The IRS will allow half of that sum as the credit, so long as the taxpayer’s adjusted gross income is under $125,000. From there, the percentage gradually phases out and ends for households making $438,000.
(By comparison, the previous rules applied a maximum 35% credit. The phase out started for households making above $15,000 and came to 20% for incomes exceeding $43,000.)
The Bipartisan Policy Center has a calculator where user can get estimates on how much more cash they’ll receive under the enhanced Child and Dependent Care Credit.
If one trick is being aware of the credit, another is understanding how to properly claim it at a time when errors can slow refund processing inside the badly backlogged Internal Revenue Service.
To claim the credit, taxpayers need to submit Form 2441, where they have to document information including the care provider’s name, Social Security Number or Employer Identification Number.
Keep in mind, people who pay their caregiver ‘off the books’ cannot claim the credit. “If you’re taking that credit, the IRS is on notice the provider is earning income,” and it will expect to see it reported, Kendeigh said.
Going off the books has other perils, like getting on the wrong side of the IRS. “If you pay someone to come to your home and care for your dependent or spouse, you may be a household employer who has to pay employment taxes,” the IRS said. (If the person takes care of the child or spouse at their home or business, the IRS said it doesn’t regard the taxpayer as a household employer.)
Taxpayers don’t need to master all the nuances of the credit. The key point is being aware it’s an option — and a valuable one — as they prepare their own taxes or work with a professional.

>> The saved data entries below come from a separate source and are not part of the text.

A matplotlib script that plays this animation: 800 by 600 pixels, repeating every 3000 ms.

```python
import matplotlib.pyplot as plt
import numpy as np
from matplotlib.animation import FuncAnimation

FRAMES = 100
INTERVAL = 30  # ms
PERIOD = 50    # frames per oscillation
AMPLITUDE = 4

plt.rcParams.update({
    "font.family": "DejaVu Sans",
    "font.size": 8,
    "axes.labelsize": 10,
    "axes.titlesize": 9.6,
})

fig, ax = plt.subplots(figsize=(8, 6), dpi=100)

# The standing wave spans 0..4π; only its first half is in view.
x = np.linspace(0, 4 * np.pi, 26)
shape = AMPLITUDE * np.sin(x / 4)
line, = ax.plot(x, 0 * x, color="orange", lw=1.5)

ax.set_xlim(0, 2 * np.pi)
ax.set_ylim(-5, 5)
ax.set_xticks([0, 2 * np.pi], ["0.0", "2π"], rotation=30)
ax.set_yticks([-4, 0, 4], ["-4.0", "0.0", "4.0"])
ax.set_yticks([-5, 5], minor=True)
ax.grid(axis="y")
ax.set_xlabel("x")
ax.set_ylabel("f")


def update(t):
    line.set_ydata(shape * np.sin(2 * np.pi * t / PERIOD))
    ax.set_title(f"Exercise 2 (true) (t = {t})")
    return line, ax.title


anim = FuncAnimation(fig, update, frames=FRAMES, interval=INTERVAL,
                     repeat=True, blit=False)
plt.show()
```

“The more you know, the more you can ask those questions and make you are receiving everything you are entitled to,” Phillips said. “This is a unique opportunity for families to get more money in their pockets.”